TYLER BAINBRIDGE: I pay for Spotify but I also like to buy music on Bandcamp to support my friends.
EMBEDDED: If you could only keep one streaming service for TV and/or movies, which would it be, and why?
TYLER BAINBRIDGE: Regretfully, Amazon Prime. I watch a lot of old-ish movies and more often than not, Amazon Prime is the only place that has them. Maybe I should start pirating again.
EMBEDDED: What’s your favorite non-social media app?
TYLER BAINBRIDGE: I’ve been using Splitwise recently. I really hate the culture of needing every cent of a group dinner to be fairly accounted for, but that’s the world we live in and at least this app makes it easy. Especially on group vacations or nights with a lot of separate tabs.
EMBEDDED: What’s the most basic internet thing that you love?

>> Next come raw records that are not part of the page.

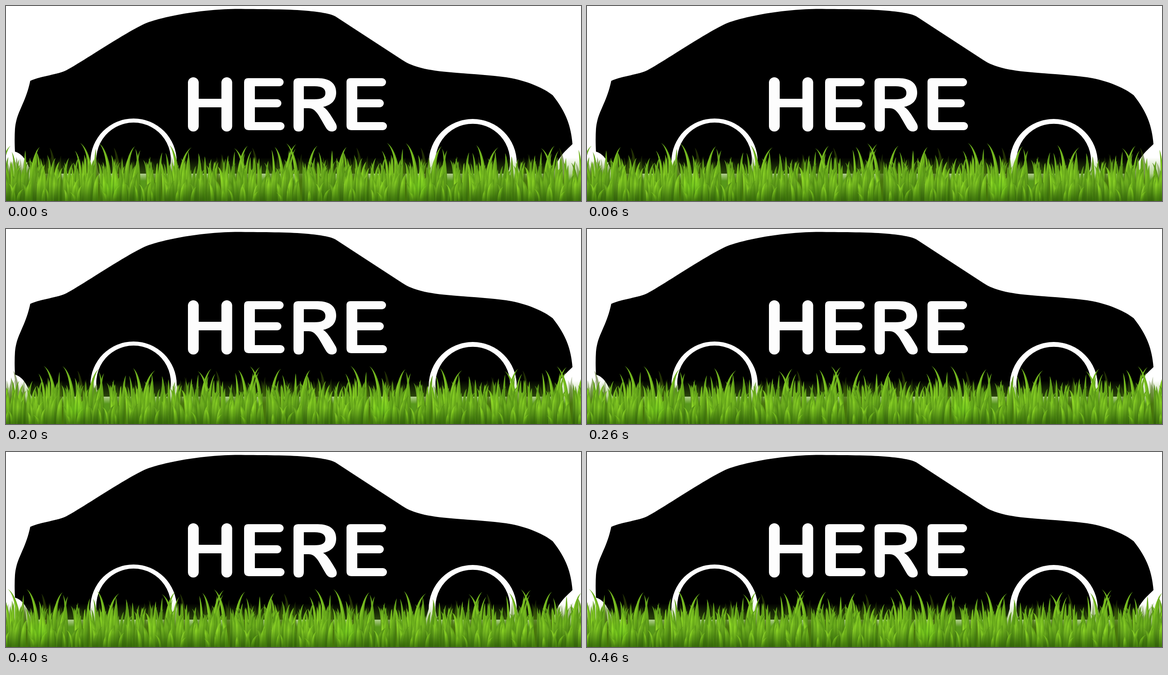
Animation of 1280x435 px, one loop 500 ms. Source, as an HTML page with a canvas:

```html
<!DOCTYPE html>
<html lang="en">
<head>
<meta charset="utf-8">
<title>Car in the grass</title>
<style>
  html, body { margin: 0; width: 100%; height: 100%; overflow: hidden; background: #fff; }
  #stage { position: relative; width: 1280px; height: 435px; overflow: hidden; }
  svg, canvas { position: absolute; left: 0; top: 0; display: block; }
</style>
</head>
<body>
<div id="stage">
  <svg width="1280" height="435" viewBox="0 0 1280 435" role="img" aria-label="HERE">
    <path d="M54 167C78 156 116 153 135 143C175 121 264 60 310 39C345 25 430 7 515 6.500
      C560 7 620 7 655 9.500C690 12 720 16 733 23L880 119C896 130 920 141 975 146.500
      C1030 152 1085 154 1125 161C1165 169 1198 184 1217 199C1242 231 1257 260 1261 308
      C1244 325 1226 338 1219 374H57C48 350 39 330 20 325C19 306 19 290 20 274C23 236 43 219 54 167Z"/>
    <path fill="#fff" d="M185 374L188 347A96 96 0 0 1 380 347L386 374ZM934 374L941 350A98 98 0 0 1 1137 350L1144 374Z"/>
    <path d="M207 374A83 83 0 1 1 361 374ZM961 374A83 83 0 1 1 1117 374Z"/>
    <g fill="#fdfdfd">
      <path d="M417 171V268M491.500 171V268" stroke="#fdfdfd" stroke-width="24" stroke-linecap="round"/>
      <path d="M417 207H491V226H417Z"/>
      <path id="e" d="M539 161H609a9 9 0 0 1 0 18H554V208H604a9 9 0 0 1 0 18H554V259H611
        a9 9 0 0 1 0 18H541Q530 277 530 266V170Q530 161 539 161Z"/>
      <use href="#e" x="228"/>
      <path fill-rule="evenodd" d="M650 161H694C721 161 735 173 735 193C735 210 725 221 706 225
        C716 231 724 245 734 262C740 274 733 280 726 280C719 280 715 277 710 268
        C697 246 690 228 674 228H663V267C663 276 659 280 651.500 280C644 280 640 276 640 267V171
        Q640 161 650 161ZM663 179V208H687C703 208 711 204 711 194C711 184 703 179 687 179Z"/>
    </g>
  </svg>
  <canvas id="grass" width="1450" height="435"></canvas>
</div>
<script>
const TILE = 683, FLOOR = 435, ROOT = 440;
const grass = document.getElementById('grass');
const tile = document.createElement('canvas');
tile.width = TILE;
tile.height = FLOOR;
const ctx = tile.getContext('2d');

let seed = 29;
function rnd(min, max) {
  seed = (seed * 16807) % 2147483647;
  return min + (max - min) * seed / 2147483647;
}

// Repeats a drawing one tile to each side so the strip joins up.
function wrapped(draw) {
  for (const shift of [-TILE, 0, TILE]) {
    ctx.save();
    ctx.translate(shift, 0);
    draw();
    ctx.restore();
  }
}

function vertical(y0, y1, colours) {
  const g = ctx.createLinearGradient(0, y0, 0, y1);
  colours.forEach((c, i) => g.addColorStop(i / (colours.length - 1), c));
  return g;
}

function outline(x, y, root, left, right) {
  const bend = y + (ROOT - y) * 0.16;
  ctx.beginPath();
  ctx.moveTo(root + left, ROOT);
  ctx.quadraticCurveTo(root + left * 0.9, bend, x, y);
  ctx.quadraticCurveTo(root + right * 0.9, bend, root + right, ROOT);
  ctx.fill();
}

// lean: sideways distance from tip to root.
function blade(x, y, lean, width, colours, shade = 0.24) {
  const root = x + lean, half = width / 2;
  wrapped(() => {
    ctx.fillStyle = vertical(y, FLOOR, colours);
    outline(x, y, root, -half, half);
    ctx.fillStyle = `rgba(45, 105, 0, ${shade})`;
    outline(x, y, root, half * 0.1, half);
  });
}

function green(light) {
  const tone = l => `hsl(${87 + (40 - l) * 0.25}, 70%, ${l}%)`;
  return [tone(light), tone(light + 5), tone(light - 2), tone(light - 13)];
}

function row(count, top, bottom, thin, thick, dark, bright, lean = 15) {
  const step = TILE / count;
  for (let i = 0; i < count; i++)
    blade(i * step + rnd(-step, step), rnd(top, bottom), rnd(-lean, lean),
      rnd(thin, thick), green(rnd(dark, bright)));
}

function tall(tips, side) {
  for (const x of tips) blade(x, rnd(305, 317), side * rnd(19, 28), 9.5, green(41));
}

function glow(x, y, r) {
  wrapped(() => {
    const g = ctx.createRadialGradient(x, y, 0, x, y, r);
    g.addColorStop(0, 'rgba(115, 220, 25, .4)');
    g.addColorStop(1, 'rgba(115, 220, 25, 0)');
    ctx.fillStyle = g;
    ctx.fillRect(x - r, y - r, 2 * r, 2 * r);
  });
}

function paintTile() {
  const haze = ctx.createLinearGradient(0, 338, 0, 390);
  haze.addColorStop(0, 'rgba(95, 155, 25, 0)');
  haze.addColorStop(0.68, 'rgba(95, 155, 25, .45)');
  haze.addColorStop(1, '#57981a');
  ctx.fillStyle = haze;
  ctx.fillRect(0, 338, TILE, FLOOR - 338);

  for (let i = 0; i < 70; i++)
    blade(rnd(0, TILE), rnd(328, 350), rnd(-12, 12), 9,
      ['rgba(62, 95, 8, .3)', 'rgba(75, 120, 12, .75)'], 0);
  for (const x of [97, 240, 548])
    blade(x, 316, 12, 11, ['rgba(62, 88, 8, .55)', 'rgba(62, 88, 8, .5)'], 0);

  row(24, 318, 336, 7, 9, 36, 42, 18);
  row(65, 335, 356, 7, 9, 32, 42);
  tall([75, 287, 413, 538, 646, 693], -1);
  tall([165, 207, 364, 508, 598, 624], 1);
  row(85, 344, 368, 8, 11, 32, 44);
  row(70, 358, 394, 9, 13, 33, 45);
  row(28, 392, 416, 5, 8, 40, 49);
  glow(235, 402, 30);

  ctx.fillStyle = vertical(400, FLOOR, ['rgba(50, 110, 0, 0)', 'rgba(50, 110, 0, .4)']);
  ctx.fillRect(0, 400, TILE, FLOOR - 400);
}

paintTile();
const strip = grass.getContext('2d');
for (let x = 0; x < grass.width; x += TILE) strip.drawImage(tile, x, 0);

// The strip hops left every 100 ms, then snaps back.
const SHIFTS = [0, -40, -81, -126, -161];
const hops = [...SHIFTS, SHIFTS[4]].map((x, i) => ({
  transform: `translateX(${x}px)`, offset: i / 5, easing: 'step-end'
}));
grass.animate(hops, { duration: 500, iterations: Infinity });
</script>
</body>
</html>
```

TYLER BAINBRIDGE: Discovery. I love digging through the internet crates for music I’ve never heard, obscure and rare films, nearly forgotten interviews, etc. It never gets old.
EMBEDDED: Is there any content you want but can’t seem to find anywhere online?
TYLER BAINBRIDGE: I’d love if there was a music website that didn’t suck and also accurately documented exciting artists, genres, and scenes all around the world.
EMBEDDED: Do you regularly use eBay, Depop, or other shopping platforms? What’s a recent thing you’ve bought or sold?
TYLER BAINBRIDGE: I love eBay and get a lot of my clothes on there. The trick is to know your measurements and how to construct search queries that reveal the buried treasure. I recently bought a vintage Russell Athletics Zip-Up and I wear it almost every day.
EMBEDDED: Have you recently read an article, book, or social media post about the internet that you’ve found particularly insightful?
TYLER BAINBRIDGE: Dean Kissick writes about the internet, culture, and art better than anyone else. He’s able to look at micro and macro cultural trends and beautifully weave threads bringing it all together.
EMBEDDED: What’s the last thing that brought you joy online?
TYLER BAINBRIDGE: This video of some friends in a 7-11 at 2:30am in 1987.